The Lviv airport has already announced that it will lose USD 20-25 million because of the quarantine that was introduced until April 3 (which was later extended). The airport has already requested that the Cabinet of Ministers reduce the size of its dividend payments to the government in the first and, possibly, the second quarter of the year. “Taking advantage of the lull, we plan to perform cosmetic repairs on the runway, the apron, and inside the terminal itself,” the airport’s Director General Tetiana Romanivska said recently.

However, not only airports with annual passenger volumes of 1 million or more, but also small airports, are particularly at risk. According to estimates by Airports Council International, 77% of airports with annual passenger volumes of up to 1 million are losing money. In Ukraine, the situation is slightly better. According to experts, Ukrainian airports can at least manage to break even for the season even with passenger volumes of 150,000-250,000 if everything is organized competently.

The global problem could result in bankruptcies and loss of personnel if airports (in addition to airlines) are unable to earn money in neither the second nor the third quarter, which is the entire duration of the season.

“Many small airports have annual passenger volumes of under 100,000. They do not earn much, anyway, and the local authorities do have sufficient funds for subsidies. As a result, these airports have nothing with which to maintain their certification (infrastructure, equipment, and staff availability) and pay salaries... As soon as this situation is over, everyone will spend all their money – even the money under the pillow – and they will no longer be willing to work at airports for UAH 5,000-6,000 per month just for the prestige of aviation. Therefore, there is a huge risk of many airports losing their employees and not being able to resume operations if the situation drags on into the summer," Treskunov said.

Now, some figures from the Ukrainian State Air Traffic Services Enterprise (UkSATSE). The average daily number of flights serviced by the enterprise had reduced by 58% as of March 18, compared with last year’s figures, including a 66% reduction in the number of international flights and a 45% reduction in the number of transit flights through Ukraine’s airspace.

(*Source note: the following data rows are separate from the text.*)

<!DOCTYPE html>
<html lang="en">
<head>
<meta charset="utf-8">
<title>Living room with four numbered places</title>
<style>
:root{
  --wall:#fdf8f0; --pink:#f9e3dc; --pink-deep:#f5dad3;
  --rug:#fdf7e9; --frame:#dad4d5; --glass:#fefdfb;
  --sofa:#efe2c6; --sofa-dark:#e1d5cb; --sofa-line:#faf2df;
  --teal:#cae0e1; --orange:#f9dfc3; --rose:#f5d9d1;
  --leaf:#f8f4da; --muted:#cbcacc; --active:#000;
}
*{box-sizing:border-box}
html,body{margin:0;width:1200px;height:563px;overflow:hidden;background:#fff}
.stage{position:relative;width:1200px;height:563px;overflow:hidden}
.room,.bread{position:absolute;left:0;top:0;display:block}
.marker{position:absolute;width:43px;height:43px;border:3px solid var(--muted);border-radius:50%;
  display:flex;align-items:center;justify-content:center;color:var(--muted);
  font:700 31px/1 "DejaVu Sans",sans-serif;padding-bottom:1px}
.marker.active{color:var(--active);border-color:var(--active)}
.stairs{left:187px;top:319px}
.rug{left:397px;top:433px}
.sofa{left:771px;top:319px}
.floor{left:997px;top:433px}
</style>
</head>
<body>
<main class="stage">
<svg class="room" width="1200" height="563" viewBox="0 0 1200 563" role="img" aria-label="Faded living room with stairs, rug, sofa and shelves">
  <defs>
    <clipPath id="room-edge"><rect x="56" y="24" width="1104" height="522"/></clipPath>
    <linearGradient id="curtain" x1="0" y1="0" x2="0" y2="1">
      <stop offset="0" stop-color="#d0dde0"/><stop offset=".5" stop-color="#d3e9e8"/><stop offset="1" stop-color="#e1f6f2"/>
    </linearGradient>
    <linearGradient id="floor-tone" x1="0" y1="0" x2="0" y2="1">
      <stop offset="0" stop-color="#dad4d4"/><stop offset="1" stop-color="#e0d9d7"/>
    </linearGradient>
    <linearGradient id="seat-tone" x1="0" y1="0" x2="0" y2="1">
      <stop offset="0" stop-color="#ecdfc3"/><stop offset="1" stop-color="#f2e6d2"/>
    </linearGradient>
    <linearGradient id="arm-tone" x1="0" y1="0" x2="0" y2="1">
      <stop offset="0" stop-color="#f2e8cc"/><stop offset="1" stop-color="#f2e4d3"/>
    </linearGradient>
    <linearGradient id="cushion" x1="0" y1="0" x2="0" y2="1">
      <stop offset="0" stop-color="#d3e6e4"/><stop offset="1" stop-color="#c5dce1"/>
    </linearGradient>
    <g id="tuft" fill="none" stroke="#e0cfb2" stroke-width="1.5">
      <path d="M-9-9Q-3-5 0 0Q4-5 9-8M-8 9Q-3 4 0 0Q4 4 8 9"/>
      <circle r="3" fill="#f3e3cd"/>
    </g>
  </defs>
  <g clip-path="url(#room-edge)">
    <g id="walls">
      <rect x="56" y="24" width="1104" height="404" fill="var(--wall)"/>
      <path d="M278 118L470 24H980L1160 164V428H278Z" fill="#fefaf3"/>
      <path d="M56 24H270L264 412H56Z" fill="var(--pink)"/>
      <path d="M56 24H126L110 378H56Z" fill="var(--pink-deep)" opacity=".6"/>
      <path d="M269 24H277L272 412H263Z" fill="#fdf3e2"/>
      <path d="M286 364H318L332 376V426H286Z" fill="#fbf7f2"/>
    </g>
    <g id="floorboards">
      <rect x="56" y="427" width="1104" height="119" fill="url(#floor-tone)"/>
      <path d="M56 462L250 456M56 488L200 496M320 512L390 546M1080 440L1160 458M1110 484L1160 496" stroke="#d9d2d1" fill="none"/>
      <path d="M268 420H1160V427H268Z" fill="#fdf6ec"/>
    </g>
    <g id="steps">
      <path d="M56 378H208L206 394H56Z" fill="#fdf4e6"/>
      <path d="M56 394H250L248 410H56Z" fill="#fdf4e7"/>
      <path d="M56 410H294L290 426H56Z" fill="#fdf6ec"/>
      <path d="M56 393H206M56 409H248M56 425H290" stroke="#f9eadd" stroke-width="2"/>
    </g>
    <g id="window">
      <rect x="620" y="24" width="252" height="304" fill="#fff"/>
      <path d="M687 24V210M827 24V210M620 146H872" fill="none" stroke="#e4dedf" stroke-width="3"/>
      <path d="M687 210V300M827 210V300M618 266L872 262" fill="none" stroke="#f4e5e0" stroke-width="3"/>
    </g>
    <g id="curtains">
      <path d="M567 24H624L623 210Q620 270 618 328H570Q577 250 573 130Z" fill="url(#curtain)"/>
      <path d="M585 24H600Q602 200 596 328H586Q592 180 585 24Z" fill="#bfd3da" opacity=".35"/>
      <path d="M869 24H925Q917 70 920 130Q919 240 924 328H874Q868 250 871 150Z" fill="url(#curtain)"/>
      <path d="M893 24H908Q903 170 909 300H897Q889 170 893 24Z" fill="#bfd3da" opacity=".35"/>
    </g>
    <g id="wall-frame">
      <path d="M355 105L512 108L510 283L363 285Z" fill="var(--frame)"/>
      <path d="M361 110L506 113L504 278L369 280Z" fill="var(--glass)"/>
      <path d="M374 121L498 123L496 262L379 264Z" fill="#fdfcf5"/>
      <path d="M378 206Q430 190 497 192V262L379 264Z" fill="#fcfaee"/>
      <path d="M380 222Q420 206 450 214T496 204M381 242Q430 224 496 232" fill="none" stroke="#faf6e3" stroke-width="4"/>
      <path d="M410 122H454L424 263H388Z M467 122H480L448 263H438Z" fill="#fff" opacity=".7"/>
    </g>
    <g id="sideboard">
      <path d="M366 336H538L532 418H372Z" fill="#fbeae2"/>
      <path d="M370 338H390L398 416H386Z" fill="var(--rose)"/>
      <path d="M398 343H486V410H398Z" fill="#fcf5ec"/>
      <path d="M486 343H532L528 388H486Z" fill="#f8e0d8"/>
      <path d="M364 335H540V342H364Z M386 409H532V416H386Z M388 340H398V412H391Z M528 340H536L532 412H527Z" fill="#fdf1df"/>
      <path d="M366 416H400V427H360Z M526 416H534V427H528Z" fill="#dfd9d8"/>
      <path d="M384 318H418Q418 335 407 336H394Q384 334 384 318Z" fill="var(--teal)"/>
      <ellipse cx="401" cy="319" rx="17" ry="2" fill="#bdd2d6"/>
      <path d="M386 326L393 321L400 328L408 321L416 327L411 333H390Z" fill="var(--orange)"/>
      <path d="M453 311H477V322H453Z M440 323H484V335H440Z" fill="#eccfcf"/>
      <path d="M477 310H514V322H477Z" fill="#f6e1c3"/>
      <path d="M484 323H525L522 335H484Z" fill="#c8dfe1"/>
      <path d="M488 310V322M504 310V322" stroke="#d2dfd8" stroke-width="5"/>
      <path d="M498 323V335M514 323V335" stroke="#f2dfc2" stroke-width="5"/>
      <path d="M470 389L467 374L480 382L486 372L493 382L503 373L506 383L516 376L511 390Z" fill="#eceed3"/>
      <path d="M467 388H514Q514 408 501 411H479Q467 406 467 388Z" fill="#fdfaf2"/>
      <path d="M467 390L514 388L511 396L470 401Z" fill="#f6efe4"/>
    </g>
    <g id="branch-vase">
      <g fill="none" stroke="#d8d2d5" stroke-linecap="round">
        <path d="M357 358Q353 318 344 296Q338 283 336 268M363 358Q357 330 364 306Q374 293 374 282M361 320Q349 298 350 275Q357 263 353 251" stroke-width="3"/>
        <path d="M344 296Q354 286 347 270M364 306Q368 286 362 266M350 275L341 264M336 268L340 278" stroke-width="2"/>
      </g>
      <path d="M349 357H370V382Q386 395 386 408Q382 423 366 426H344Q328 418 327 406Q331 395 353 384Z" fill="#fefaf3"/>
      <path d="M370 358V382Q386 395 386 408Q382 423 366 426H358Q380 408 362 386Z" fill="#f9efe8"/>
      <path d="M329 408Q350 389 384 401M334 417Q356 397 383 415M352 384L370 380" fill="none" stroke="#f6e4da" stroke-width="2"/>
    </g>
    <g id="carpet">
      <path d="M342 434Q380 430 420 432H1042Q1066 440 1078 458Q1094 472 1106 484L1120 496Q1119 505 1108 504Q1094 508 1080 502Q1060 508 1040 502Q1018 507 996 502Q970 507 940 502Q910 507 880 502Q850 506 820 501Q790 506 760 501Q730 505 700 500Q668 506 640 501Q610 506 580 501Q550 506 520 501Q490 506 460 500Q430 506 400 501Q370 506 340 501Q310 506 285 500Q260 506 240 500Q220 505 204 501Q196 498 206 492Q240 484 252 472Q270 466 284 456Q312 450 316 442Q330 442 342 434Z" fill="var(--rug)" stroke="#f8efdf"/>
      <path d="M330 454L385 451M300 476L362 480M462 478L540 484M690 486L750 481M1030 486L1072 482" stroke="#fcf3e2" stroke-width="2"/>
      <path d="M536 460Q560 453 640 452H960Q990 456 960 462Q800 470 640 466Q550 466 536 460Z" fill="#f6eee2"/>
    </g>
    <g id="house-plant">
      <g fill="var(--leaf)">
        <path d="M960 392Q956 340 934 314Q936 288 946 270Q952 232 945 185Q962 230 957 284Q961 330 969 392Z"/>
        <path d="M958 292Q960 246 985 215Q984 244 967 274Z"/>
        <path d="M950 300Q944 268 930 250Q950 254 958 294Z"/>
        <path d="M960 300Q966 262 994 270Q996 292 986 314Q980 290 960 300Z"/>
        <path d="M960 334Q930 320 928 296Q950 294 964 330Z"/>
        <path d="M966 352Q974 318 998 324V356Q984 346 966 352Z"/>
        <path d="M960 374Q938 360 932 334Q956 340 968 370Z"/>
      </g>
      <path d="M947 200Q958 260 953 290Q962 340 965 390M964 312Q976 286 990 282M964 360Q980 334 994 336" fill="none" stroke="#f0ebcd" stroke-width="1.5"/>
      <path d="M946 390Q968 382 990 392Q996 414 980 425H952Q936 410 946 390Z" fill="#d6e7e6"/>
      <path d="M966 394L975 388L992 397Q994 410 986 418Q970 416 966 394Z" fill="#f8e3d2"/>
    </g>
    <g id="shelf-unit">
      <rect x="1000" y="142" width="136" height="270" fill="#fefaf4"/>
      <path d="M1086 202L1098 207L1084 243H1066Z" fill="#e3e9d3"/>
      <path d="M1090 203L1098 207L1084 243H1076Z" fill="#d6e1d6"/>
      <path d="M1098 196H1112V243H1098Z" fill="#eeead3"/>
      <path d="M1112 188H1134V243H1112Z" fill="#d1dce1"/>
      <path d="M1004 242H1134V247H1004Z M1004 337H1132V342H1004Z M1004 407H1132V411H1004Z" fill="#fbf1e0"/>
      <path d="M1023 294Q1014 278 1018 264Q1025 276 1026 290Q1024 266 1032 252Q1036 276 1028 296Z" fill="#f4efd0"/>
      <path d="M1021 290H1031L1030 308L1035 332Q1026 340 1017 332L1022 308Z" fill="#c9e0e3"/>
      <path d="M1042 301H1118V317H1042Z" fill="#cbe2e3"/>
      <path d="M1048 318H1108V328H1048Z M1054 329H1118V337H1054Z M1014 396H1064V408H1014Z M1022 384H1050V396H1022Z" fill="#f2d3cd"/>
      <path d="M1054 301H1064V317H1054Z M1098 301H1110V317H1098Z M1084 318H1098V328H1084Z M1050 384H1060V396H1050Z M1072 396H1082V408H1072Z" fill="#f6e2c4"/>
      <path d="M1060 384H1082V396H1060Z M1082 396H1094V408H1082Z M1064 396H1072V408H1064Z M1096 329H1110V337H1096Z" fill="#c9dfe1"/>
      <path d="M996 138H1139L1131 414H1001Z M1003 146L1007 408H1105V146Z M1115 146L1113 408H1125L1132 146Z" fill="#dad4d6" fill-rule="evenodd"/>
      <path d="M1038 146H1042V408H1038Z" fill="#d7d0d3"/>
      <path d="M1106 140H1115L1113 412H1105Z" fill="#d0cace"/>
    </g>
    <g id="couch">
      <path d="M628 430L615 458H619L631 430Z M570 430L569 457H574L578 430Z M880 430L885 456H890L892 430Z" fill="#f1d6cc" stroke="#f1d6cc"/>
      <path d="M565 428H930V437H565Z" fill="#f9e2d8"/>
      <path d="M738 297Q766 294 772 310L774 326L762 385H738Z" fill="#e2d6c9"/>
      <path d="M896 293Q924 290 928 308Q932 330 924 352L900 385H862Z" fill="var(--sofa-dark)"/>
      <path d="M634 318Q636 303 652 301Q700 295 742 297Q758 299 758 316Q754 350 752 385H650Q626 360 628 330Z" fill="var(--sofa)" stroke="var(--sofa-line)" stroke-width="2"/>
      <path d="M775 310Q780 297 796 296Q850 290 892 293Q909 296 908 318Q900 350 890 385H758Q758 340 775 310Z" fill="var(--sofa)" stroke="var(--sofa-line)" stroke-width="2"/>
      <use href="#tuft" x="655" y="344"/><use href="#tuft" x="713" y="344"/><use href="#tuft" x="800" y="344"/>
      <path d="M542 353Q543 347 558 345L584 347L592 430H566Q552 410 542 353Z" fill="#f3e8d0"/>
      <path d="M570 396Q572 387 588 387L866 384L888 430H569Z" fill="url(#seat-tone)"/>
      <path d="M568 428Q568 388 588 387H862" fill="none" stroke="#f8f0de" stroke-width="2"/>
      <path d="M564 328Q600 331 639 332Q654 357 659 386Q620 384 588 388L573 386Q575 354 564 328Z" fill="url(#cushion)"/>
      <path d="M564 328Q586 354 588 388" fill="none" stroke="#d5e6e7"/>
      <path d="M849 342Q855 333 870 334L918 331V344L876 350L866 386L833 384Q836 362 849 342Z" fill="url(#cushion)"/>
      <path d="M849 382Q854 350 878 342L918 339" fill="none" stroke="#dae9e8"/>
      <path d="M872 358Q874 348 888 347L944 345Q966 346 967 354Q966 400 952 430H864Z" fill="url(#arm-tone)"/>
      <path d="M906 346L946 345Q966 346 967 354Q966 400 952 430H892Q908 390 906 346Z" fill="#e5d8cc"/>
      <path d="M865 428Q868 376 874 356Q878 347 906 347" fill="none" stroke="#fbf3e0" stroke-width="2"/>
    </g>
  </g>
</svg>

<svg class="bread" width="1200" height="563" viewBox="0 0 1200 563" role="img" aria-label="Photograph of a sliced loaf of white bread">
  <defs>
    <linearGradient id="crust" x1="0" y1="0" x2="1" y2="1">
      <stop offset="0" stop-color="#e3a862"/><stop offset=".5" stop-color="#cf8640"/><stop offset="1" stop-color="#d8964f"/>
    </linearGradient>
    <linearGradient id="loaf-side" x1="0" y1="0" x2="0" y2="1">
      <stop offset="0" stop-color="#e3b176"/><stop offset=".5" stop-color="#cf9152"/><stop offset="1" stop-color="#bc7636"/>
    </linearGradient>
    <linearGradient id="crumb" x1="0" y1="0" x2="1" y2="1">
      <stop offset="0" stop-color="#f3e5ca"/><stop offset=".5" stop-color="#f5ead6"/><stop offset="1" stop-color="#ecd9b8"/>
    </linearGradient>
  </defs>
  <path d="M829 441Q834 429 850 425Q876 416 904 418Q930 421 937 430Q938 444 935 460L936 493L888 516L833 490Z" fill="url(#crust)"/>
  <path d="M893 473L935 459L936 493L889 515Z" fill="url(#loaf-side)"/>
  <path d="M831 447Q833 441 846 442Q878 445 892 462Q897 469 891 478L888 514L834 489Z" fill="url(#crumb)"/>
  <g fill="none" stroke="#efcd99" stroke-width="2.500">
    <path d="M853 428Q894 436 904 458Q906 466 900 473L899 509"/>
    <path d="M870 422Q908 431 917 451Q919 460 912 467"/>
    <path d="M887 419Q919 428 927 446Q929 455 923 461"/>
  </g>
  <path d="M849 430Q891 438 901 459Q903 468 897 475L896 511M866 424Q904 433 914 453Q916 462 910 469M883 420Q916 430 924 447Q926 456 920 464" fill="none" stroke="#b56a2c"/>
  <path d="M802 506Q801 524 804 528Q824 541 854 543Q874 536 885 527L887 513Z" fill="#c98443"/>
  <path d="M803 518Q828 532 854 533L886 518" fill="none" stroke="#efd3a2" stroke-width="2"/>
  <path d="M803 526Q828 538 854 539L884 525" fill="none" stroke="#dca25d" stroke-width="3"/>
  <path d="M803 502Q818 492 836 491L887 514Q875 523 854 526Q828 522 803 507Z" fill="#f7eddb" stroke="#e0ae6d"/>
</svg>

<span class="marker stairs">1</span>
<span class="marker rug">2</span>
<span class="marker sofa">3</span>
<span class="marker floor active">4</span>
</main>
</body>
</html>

The transformation of Ukraine into a white spot on the aviation map of Europe is deepening, and this will ultimately affect UkSATSE’s revenue. Dolyntse suggests that the loss of revenue by the entire industry (carriers, airports, ground handling services, UkSATSE, etc.) will reach UAH 10 billion in the first quarter.

After coronavirus

It is also true that the COVID-19 pandemic will be a good "filter" for carriers by clearly demonstrating whose business model is the most stable. “Those who survive this crisis will have opportunities because the market will be cleaned up,” Dolyntse said.

According to analysts at CAPA – Centre for Aviation (who are predicting that most airlines in the world will be bankruptby the end of May 2020), the post-coronavirus chaos will alternatively offer a unique opportunity to reframe the foundations of the global airline industry.

"If the will is there, finding the right directions will require leadership and a recognition that there is no place for nationalist attitudes in this most international of all industries," the consulting company said in a report.

According to the consulting company, the global airline industry is fragmented and largely unviable, and the government response to the world health war against the coronavirus has been fragmented and it is being resolved along national lines, with limited consultation.

“As things stand, the likely tepid response to the airline crisis will equally be fragmented and nationally based. It will consist mostly of bailing out selected national airlines. If that is the default position, emerging from the crisis will be like entering a brutal battlefield, littered with casualties," the consulting company said in the report. The only way to prevent such situations in the future is to merge aviation businesses based on common and not national interests, the consultants said.